[Data supplied Boundary: Start]

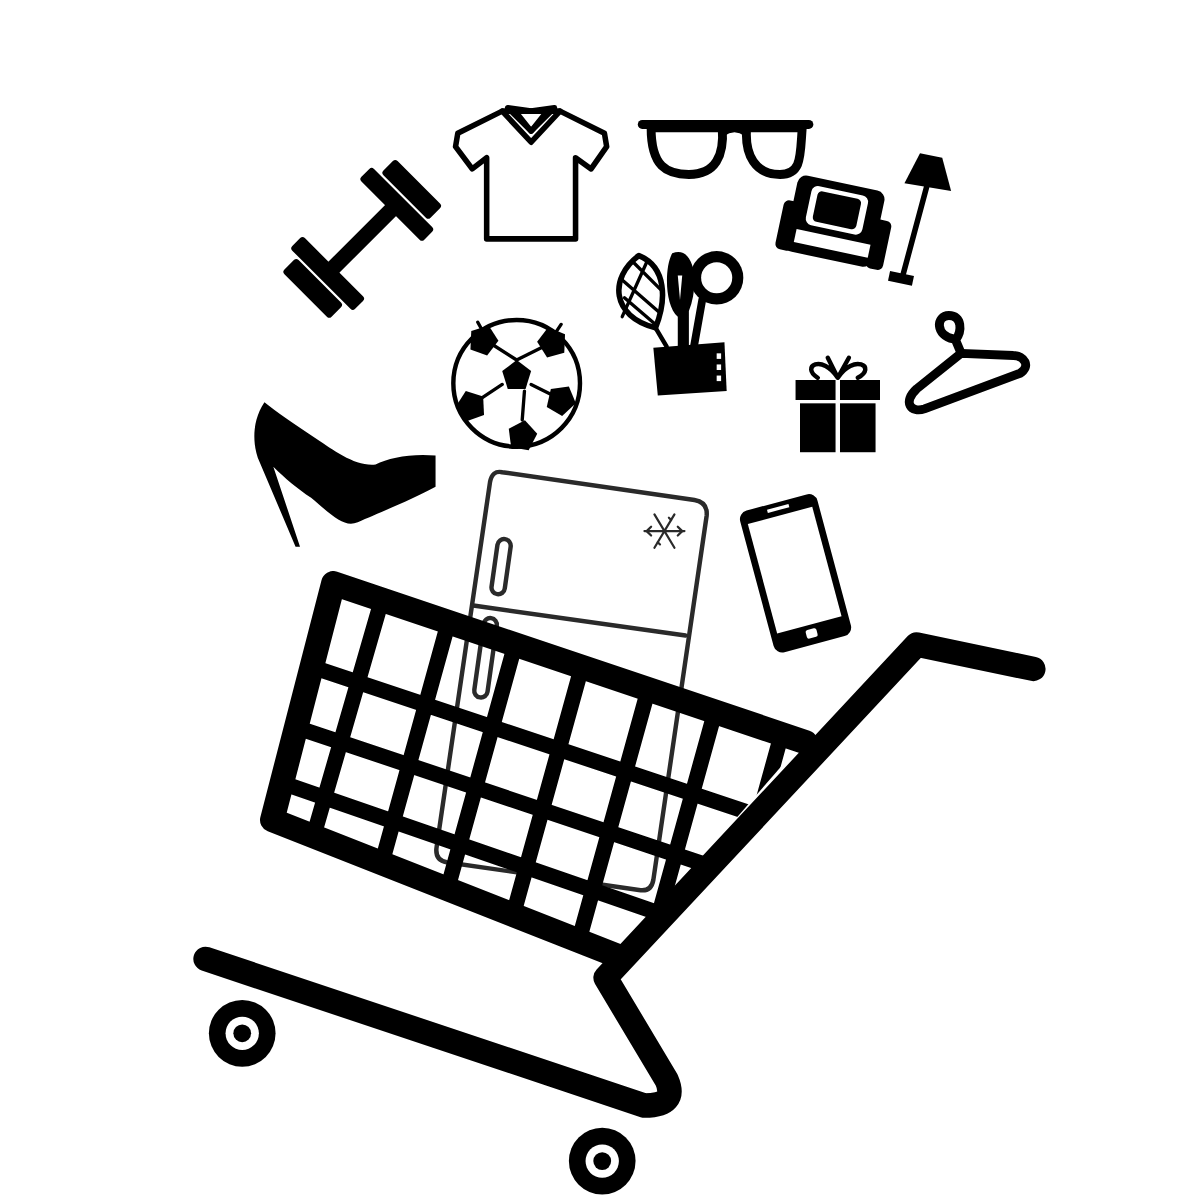
<!DOCTYPE html>
<html lang="en">
<head>
<meta charset="utf-8">
<title>Shopping Cart</title>
<style>
  :root {
    --ink: #000000;
    --paper: #ffffff;
    --fridge-line: #2a2a2a;
  }
  html, body { margin: 0; padding: 0; overflow: hidden; background: var(--paper); }
  .canvas { width: 1200px; height: 1200px; display: block; }
  .ink-fill { fill: var(--ink); }
  .ink-line { fill: none; stroke: var(--ink); stroke-linecap: round; stroke-linejoin: round; }
  .paper-fill { fill: var(--paper); }
</style>
</head>
<body>
<svg class="canvas" viewBox="0 0 1080 1080" xmlns="http://www.w3.org/2000/svg" role="img" aria-label="Shopping cart with flying goods">
  <defs>
    <clipPath id="basket-area">
      <polygon points="300,525 722,668 557,858 245,738"/>
    </clipPath>
    <g id="wheel">
      <circle r="30" class="ink-fill"/>
      <circle r="15" class="paper-fill"/>
      <circle r="8" class="ink-fill"/>
    </g>
    <polygon id="ball-patch" points="0,-14 13,-4 8,12 -8,12 -13,-4"/>
  </defs>

  <!-- dumbbell -->
  <g class="dumbbell ink-fill" transform="translate(326,215) rotate(-45)">
    <rect x="-40" y="-7" width="80" height="14"/>
    <rect x="-72" y="-30" width="18" height="60" rx="3"/>
    <rect x="-52" y="-40" width="16" height="80" rx="3"/>
    <rect x="54" y="-30" width="18" height="60" rx="3"/>
    <rect x="36" y="-40" width="16" height="80" rx="3"/>
  </g>

  <!-- shirt -->
  <g class="shirt ink-line" stroke-width="5">
    <path d="M452,100 L412,120 L410,132 L425,152 L438,142 L438,215 L518,215 L518,142 L532,152 L546,132 L544,120 L504,100 Z" class="paper-fill"/>
    <path d="M452,100 L478,128 L504,100"/>
    <path d="M457,97 L478,100 L499,97 L478,118 Z"/>
    <path d="M466,103 L478,118 L490,103"/>
  </g>

  <!-- glasses -->
  <g class="glasses">
    <path class="ink-line" stroke-width="8" d="M578,112 L728,112"/>
    <path class="ink-line" stroke-width="8" d="M586,115 C586,150 600,157 620,157 C644,157 652,140 650,115 Z"/>
    <path class="ink-line" stroke-width="8" d="M672,115 C670,140 680,157 702,157 C722,157 720,140 722,115 Z"/>
    <path class="ink-line" stroke-width="6" d="M650,120 Q661,112 672,120"/>
  </g>

  <!-- sofa and lamp -->
  <g class="sofa" transform="rotate(12,755,205)">
    <rect x="710" y="165" width="80" height="70" rx="8" class="ink-fill"/>
    <rect x="724" y="172" width="52" height="36" rx="6" class="paper-fill"/>
    <rect x="730" y="176" width="40" height="28" rx="4" class="ink-fill"/>
    <rect x="702" y="190" width="16" height="45" rx="5" class="ink-fill"/>
    <rect x="785" y="190" width="16" height="45" rx="5" class="ink-fill"/>
    <rect x="718" y="214" width="68" height="12" class="paper-fill"/>
  </g>
  <g class="lamp ink-fill">
    <polygon points="828,138 848,142 856,172 814,165"/>
    <path d="M834,168 L812,250" class="ink-line" stroke-width="5"/>
    <rect x="800" y="246" width="22" height="9" transform="rotate(12,811,250)"/>
  </g>

  <!-- kitchen utensils -->
  <g class="utensils">
    <path class="ink-line" stroke-width="5" d="M575,230 C548,250 550,285 590,295 C600,270 600,240 575,230 Z"/>
    <path class="ink-line" stroke-width="3" d="M560,252 L592,280 M562,268 L590,292 M570,236 L596,262 M582,236 L560,285"/>
    <path class="ink-line" stroke-width="4" d="M590,295 L600,312"/>
    <path class="ink-fill" d="M605,228 C625,220 630,255 620,280 L620,318 L610,318 L610,285 C598,275 598,240 605,228 Z"/>
    <path class="paper-fill" d="M610,248 L612,270 L614,248 Z"/>
    <circle cx="645" cy="250" r="24" class="ink-fill"/>
    <circle cx="645" cy="250" r="14" class="paper-fill"/>
    <path class="ink-line" stroke-width="7" d="M632,270 L624,315"/>
    <polygon class="ink-fill" points="588,313 652,308 654,352 592,356"/>
    <rect x="645" y="318" width="4" height="5" class="paper-fill"/>
    <rect x="645" y="328" width="4" height="5" class="paper-fill"/>
    <rect x="645" y="338" width="4" height="5" class="paper-fill"/>
  </g>

  <!-- gift -->
  <g class="gift ink-fill">
    <rect x="716" y="342" width="76" height="18"/>
    <rect x="720" y="363" width="68" height="44"/>
    <rect x="752" y="340" width="4" height="68" class="paper-fill"/>
    <path class="ink-line" stroke-width="4" d="M754,340 C740,318 720,330 736,340 M754,340 C768,318 790,330 772,340 M754,340 L745,322 M754,340 L764,322"/>
  </g>

  <!-- hanger -->
  <g class="hanger ink-line" stroke-width="8">
    <path d="M858,305 C842,302 842,284 854,284 C866,284 866,298 860,306 L865,318"/>
    <path d="M865,318 L825,350 C812,362 820,372 832,368 L918,336 C928,330 922,320 912,320 Z"/>
  </g>

  <!-- soccer ball -->
  <g class="soccer-ball">
    <circle cx="465" cy="345" r="57" class="paper-fill"/>
    <g class="ink-fill">
      <use href="#ball-patch" transform="translate(465,338)"/>
      <use href="#ball-patch" transform="translate(435,306) rotate(20)"/>
      <use href="#ball-patch" transform="translate(497,308) rotate(-15)"/>
      <use href="#ball-patch" transform="translate(505,360) rotate(30)"/>
      <use href="#ball-patch" transform="translate(470,392) rotate(10)"/>
      <use href="#ball-patch" transform="translate(424,365) rotate(-20)"/>
    </g>
    <path class="ink-line" stroke-width="3" d="M465,324 L440,308 M465,324 L493,310 M478,346 L502,358 M472,352 L470,378 M452,346 L428,362 M440,308 L430,290 M493,310 L505,292"/>
    <circle cx="465" cy="345" r="57" class="ink-line" stroke-width="4"/>
  </g>

  <!-- high heel -->
  <path class="heel ink-fill" d="M238,362 C226,380 228,400 232,412 L266,492 L270,492 L246,420 C256,430 268,440 280,448 C300,465 310,475 322,470 C340,462 370,450 392,438 L392,410 C370,408 350,412 338,418 C320,420 300,405 285,395 C265,382 248,370 238,362 Z"/>

  <!-- refrigerator -->
  <g class="fridge ink-line" style="stroke: var(--fridge-line)" stroke-width="4">
    <path d="M452,425 L625,450 Q637,452 636,464 L588,792 Q586,803 575,801 L402,776 Q391,774 393,762 L441,434 Q443,423 452,425 Z"/>
    <path d="M426,545 L617,572"/>
    <rect x="445" y="485" width="12" height="50" rx="6" transform="rotate(8,451,510)"/>
    <rect x="431" y="556" width="12" height="72" rx="6" transform="rotate(8,437,592)"/>
    <g transform="translate(598,478)" stroke-width="2">
      <path d="M-18,0 L18,0 M-9,-15 L9,15 M9,-15 L-9,15"/>
      <path d="M12,-4 L16,0 L12,4 M-12,-4 L-16,0 L-12,4 M4,-12 L6,-10 M-4,12 L-6,10"/>
    </g>
  </g>

  <!-- phone -->
  <g class="phone" transform="rotate(-15,716,516)">
    <rect x="680" y="450" width="72" height="132" rx="8" class="ink-fill"/>
    <rect x="686" y="462" width="60" height="102" class="paper-fill"/>
    <rect x="706" y="454" width="20" height="3" class="paper-fill"/>
    <rect x="711" y="568" width="10" height="8" rx="2" class="paper-fill"/>
  </g>

  <!-- shopping cart -->
  <g class="cart">
    <g class="basket-grid" clip-path="url(#basket-area)">
      <path class="ink-line" stroke-width="14" d="M280,600 L730,750 M268,655 L700,800 M255,705 L660,845"/>
      <path class="ink-line" stroke-width="14" d="M345,535 L280,760 M405,555 L340,790 M465,575 L400,810 M525,595 L460,830 M585,615 L520,850 M645,635 L580,870 M705,655 L640,890"/>
    </g>
    <path class="basket-rim ink-line" stroke-width="22" d="M300,525 L725,668 M300,525 L245,738 L555,860"/>
    <path class="frame ink-line" stroke-width="22" d="M930,602 L825,580 L545,880 L600,972 Q610,995 580,995 L185,863"/>
    <use href="#wheel" x="218" y="930"/>
    <use href="#wheel" x="542" y="1045"/>
  </g>
</svg>
</body>
</html>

[Data supplied Boundary: End]

## How to complete this task
Copy each line of the data that includes the word "polygon".

## Answer space
      <polygon points="300,525 722,668 557,858 245,738"/>
    <polygon id="ball-patch" points="0,-14 13,-4 8,12 -8,12 -13,-4"/>
    <polygon points="828,138 848,142 856,172 814,165"/>
    <polygon class="ink-fill" points="588,313 652,308 654,352 592,356"/>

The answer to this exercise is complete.